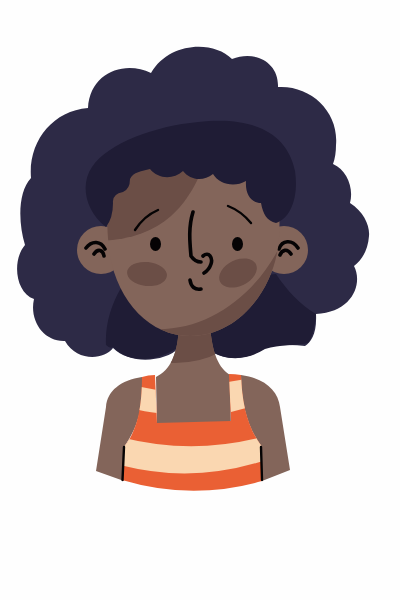
<!DOCTYPE html>
<html lang="en">
<head>
<meta charset="utf-8">
<title>Portrait of a woman with curly hair</title>
<style>
:root {
  --paper: #fefefe;
  --hair: #2d2a46;
  --hair-shade: #1f1c35;
  --skin: #83655a;
  --skin-shade: #6b4e46;
  --orange: #ea6034;
  --cream: #fad7b1;
  --ink: #050304;
}
html, body { margin: 0; background: var(--paper); }
body { width: 400px; height: 600px; overflow: hidden; }
svg { display: block; }
.hair { fill: var(--hair); }
.hair-shade { fill: var(--hair-shade); }
.skin { fill: var(--skin); }
.skin-shade { fill: var(--skin-shade); }
.orange { fill: var(--orange); }
.cream { fill: var(--cream); }
.ink { fill: var(--ink); }
.line { fill: none; stroke: var(--ink); stroke-width: 2.4; stroke-linecap: round; stroke-linejoin: round; }
.bold { stroke-width: 3.6; }
</style>
</head>
<body>
<svg width="400" height="600" viewBox="0 0 400 600" role="img" aria-label="Young woman with dark curly hair and a striped top">
  <defs>
    <path id="face-shape" d="M108 238C104 195 122 160 150 160H240C272 162 282 194 279 238C276 287 240 336 190 336C147 336 111 296 108 238Z"/>
    <clipPath id="face-clip"><use href="#face-shape"/></clipPath>
    <path id="neck-shape" d="M179 325C178 355 170 370 156 377L157 430H231L230 375C219 368 212 354 210 325Z"/>
    <clipPath id="neck-clip"><use href="#neck-shape"/></clipPath>
    <path id="top-shape" d="M142 377Q148 375 155 375L157 423L231 421L229 374Q235 374 241 375C242 405 248 428 262 447V481Q192 501 122 480L124 447C138 430 142 405 142 377Z"/>
    <clipPath id="top-clip"><use href="#top-shape"/></clipPath>
  </defs>

  <g id="back-hair">
    <path class="hair" d="M88 108C90 72 125 60 151 73C169 42 213 40 232 59C255 50 279 62 278 87C311 85 339 112 336 145Q336 156 333 164C347 170 354 188 350 203C364 212 370 226 369 236C368 250 362 260 354 266C363 283 353 312 316 314C317 334 311 342 305 346C290 344 275 345 265 348C248 360 226 362 209 350L179 348C165 362 130 365 113 348C104 360 77 362 65 341C44 342 29 321 34 299C15 292 12 260 25 245C18 222 18 192 31 178C28 142 52 111 88 108Z"/>
    <path class="hair-shade" d="M121 288C111 305 105 325 106 345Q110 349 113 347C130 365 160 361 178 347L210 350C226 362 248 360 265 349C280 344 295 346 308 343Q314 336 316 314C300 305 286 289 276 274Z"/>
  </g>

  <g id="ears">
    <ellipse class="skin" cx="101" cy="250" rx="24" ry="24"/>
    <ellipse class="skin" cx="284" cy="250" rx="24" ry="24"/>
    <path class="line bold" d="M86 248C92 240 101 241 105 249M94 254C98 248 103 250 104 256"/>
    <path class="line bold" d="M298 248C292 239 282 240 279 249M291 254C287 248 282 250 280 255"/>
  </g>

  <g id="body">
    <path class="skin" d="M142 377C121 380 107 391 106 407L96 471L124 481V447C140 425 144 400 142 377Z"/>
    <path class="skin" d="M241 375C264 378 278 390 280 407L290 470L262 481V447C247 427 241 402 241 375Z"/>
    <use href="#neck-shape" class="skin"/>
    <path class="skin-shade" clip-path="url(#neck-clip)" d="M160 320H220V352Q195 366 160 362Z"/>
    <use href="#top-shape" class="orange"/>
    <g class="cream" clip-path="url(#top-clip)">
      <path d="M136 386L157 390V413Q146 412 130 408Z"/>
      <path d="M228 382L246 379V408L231 412Z"/>
      <path d="M120 437Q193 456 266 436V460Q193 484 120 465Z"/>
    </g>
    <path class="line" d="M124 447L122.500 480M261 447L262 480"/>
  </g>

  <g id="face">
    <use href="#face-shape" class="skin"/>
    <g class="skin-shade" clip-path="url(#face-clip)">
      <path d="M100 150H210C193 196 172 238 100 241Z"/>
      <path d="M150 329C205 333 256 297 282 242V345H150Z"/>
    </g>
    <ellipse class="skin-shade" cx="147" cy="274" rx="20" ry="12" transform="rotate(6 147 274)"/>
    <ellipse class="skin-shade" cx="238" cy="273" rx="20" ry="13" transform="rotate(-26 238 273)"/>
    <ellipse class="ink" cx="155.500" cy="244" rx="5.500" ry="7"/>
    <ellipse class="ink" cx="237.500" cy="244" rx="5.500" ry="7"/>
    <path class="line" d="M135 230Q144 216 158 210M228 206Q241 211 251 223"/>
    <path class="line bold" d="M193 212C188 228 190 244 191 256Q195 262 201 262"/>
    <path class="line bold" d="M203 256C209 251 213 258 211 264Q209 270 204 273"/>
    <path class="line bold" d="M190 280C191 287 195 290 201 289"/>
  </g>

  <path id="fringe" class="hair-shade" d="M106 227C85 211 80 184 92 167C108 143 155 126 198 122C254 116 287 133 295 171C299 198 290 219 276 223C267 221 263 214 261 203C251 203 245 194 246 181C234 188 219 184 213 174C203 182 190 180 183 171C173 180 158 179 150 169C142 171 133 172 130 179Q130 189 123 192Q112 194 113 203Q113 218 106 227Z"/>
</svg>
</body>
</html>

• [Work required]:
Wherever an image appears, omit it, and retype everything else in the entries exactly.

• [Response for this exercise]:
<!DOCTYPE html>
<html lang="en">
<head>
<meta charset="utf-8">
<title>Portrait of a woman with curly hair</title>
<style>
:root {
  --paper: #fefefe;
  --hair: #2d2a46;
  --hair-shade: #1f1c35;
  --skin: #83655a;
  --skin-shade: #6b4e46;
  --orange: #ea6034;
  --cream: #fad7b1;
  --ink: #050304;
}
html, body { margin: 0; background: var(--paper); }
body { width: 400px; height: 600px; overflow: hidden; }
svg { display: block; }
.hair { fill: var(--hair); }
.hair-shade { fill: var(--hair-shade); }
.skin { fill: var(--skin); }
.skin-shade { fill: var(--skin-shade); }
.orange { fill: var(--orange); }
.cream { fill: var(--cream); }
.ink { fill: var(--ink); }
.line { fill: none; stroke: var(--ink); stroke-width: 2.4; stroke-linecap: round; stroke-linejoin: round; }
.bold { stroke-width: 3.6; }
</style>
</head>
<body>
<svg width="400" height="600" viewBox="0 0 400 600" role="img" aria-label="Young woman with dark curly hair and a striped top">
  <defs>
    <path id="face-shape" d="M108 238C104 195 122 160 150 160H240C272 162 282 194 279 238C276 287 240 336 190 336C147 336 111 296 108 238Z"/>
    <clipPath id="face-clip"><use href="#face-shape"/></clipPath>
    <path id="neck-shape" d="M179 325C178 355 170 370 156 377L157 430H231L230 375C219 368 212 354 210 325Z"/>
    <clipPath id="neck-clip"><use href="#neck-shape"/></clipPath>
    <path id="top-shape" d="M142 377Q148 375 155 375L157 423L231 421L229 374Q235 374 241 375C242 405 248 428 262 447V481Q192 501 122 480L124 447C138 430 142 405 142 377Z"/>
    <clipPath id="top-clip"><use href="#top-shape"/></clipPath>
  </defs>

  <g id="back-hair">
    <path class="hair" d="M88 108C90 72 125 60 151 73C169 42 213 40 232 59C255 50 279 62 278 87C311 85 339 112 336 145Q336 156 333 164C347 170 354 188 350 203C364 212 370 226 369 236C368 250 362 260 354 266C363 283 353 312 316 314C317 334 311 342 305 346C290 344 275 345 265 348C248 360 226 362 209 350L179 348C165 362 130 365 113 348C104 360 77 362 65 341C44 342 29 321 34 299C15 292 12 260 25 245C18 222 18 192 31 178C28 142 52 111 88 108Z"/>
    <path class="hair-shade" d="M121 288C111 305 105 325 106 345Q110 349 113 347C130 365 160 361 178 347L210 350C226 362 248 360 265 349C280 344 295 346 308 343Q314 336 316 314C300 305 286 289 276 274Z"/>
  </g>

  <g id="ears">
    <ellipse class="skin" cx="101" cy="250" rx="24" ry="24"/>
    <ellipse class="skin" cx="284" cy="250" rx="24" ry="24"/>
    <path class="line bold" d="M86 248C92 240 101 241 105 249M94 254C98 248 103 250 104 256"/>
    <path class="line bold" d="M298 248C292 239 282 240 279 249M291 254C287 248 282 250 280 255"/>
  </g>

  <g id="body">
    <path class="skin" d="M142 377C121 380 107 391 106 407L96 471L124 481V447C140 425 144 400 142 377Z"/>
    <path class="skin" d="M241 375C264 378 278 390 280 407L290 470L262 481V447C247 427 241 402 241 375Z"/>
    <use href="#neck-shape" class="skin"/>
    <path class="skin-shade" clip-path="url(#neck-clip)" d="M160 320H220V352Q195 366 160 362Z"/>
    <use href="#top-shape" class="orange"/>
    <g class="cream" clip-path="url(#top-clip)">
      <path d="M136 386L157 390V413Q146 412 130 408Z"/>
      <path d="M228 382L246 379V408L231 412Z"/>
      <path d="M120 437Q193 456 266 436V460Q193 484 120 465Z"/>
    </g>
    <path class="line" d="M124 447L122.500 480M261 447L262 480"/>
  </g>

  <g id="face">
    <use href="#face-shape" class="skin"/>
    <g class="skin-shade" clip-path="url(#face-clip)">
      <path d="M100 150H210C193 196 172 238 100 241Z"/>
      <path d="M150 329C205 333 256 297 282 242V345H150Z"/>
    </g>
    <ellipse class="skin-shade" cx="147" cy="274" rx="20" ry="12" transform="rotate(6 147 274)"/>
    <ellipse class="skin-shade" cx="238" cy="273" rx="20" ry="13" transform="rotate(-26 238 273)"/>
    <ellipse class="ink" cx="155.500" cy="244" rx="5.500" ry="7"/>
    <ellipse class="ink" cx="237.500" cy="244" rx="5.500" ry="7"/>
    <path class="line" d="M135 230Q144 216 158 210M228 206Q241 211 251 223"/>
    <path class="line bold" d="M193 212C188 228 190 244 191 256Q195 262 201 262"/>
    <path class="line bold" d="M203 256C209 251 213 258 211 264Q209 270 204 273"/>
    <path class="line bold" d="M190 280C191 287 195 290 201 289"/>
  </g>

  <path id="fringe" class="hair-shade" d="M106 227C85 211 80 184 92 167C108 143 155 126 198 122C254 116 287 133 295 171C299 198 290 219 276 223C267 221 263 214 261 203C251 203 245 194 246 181C234 188 219 184 213 174C203 182 190 180 183 171C173 180 158 179 150 169C142 171 133 172 130 179Q130 189 123 192Q112 194 113 203Q113 218 106 227Z"/>
</svg>
</body>
</html>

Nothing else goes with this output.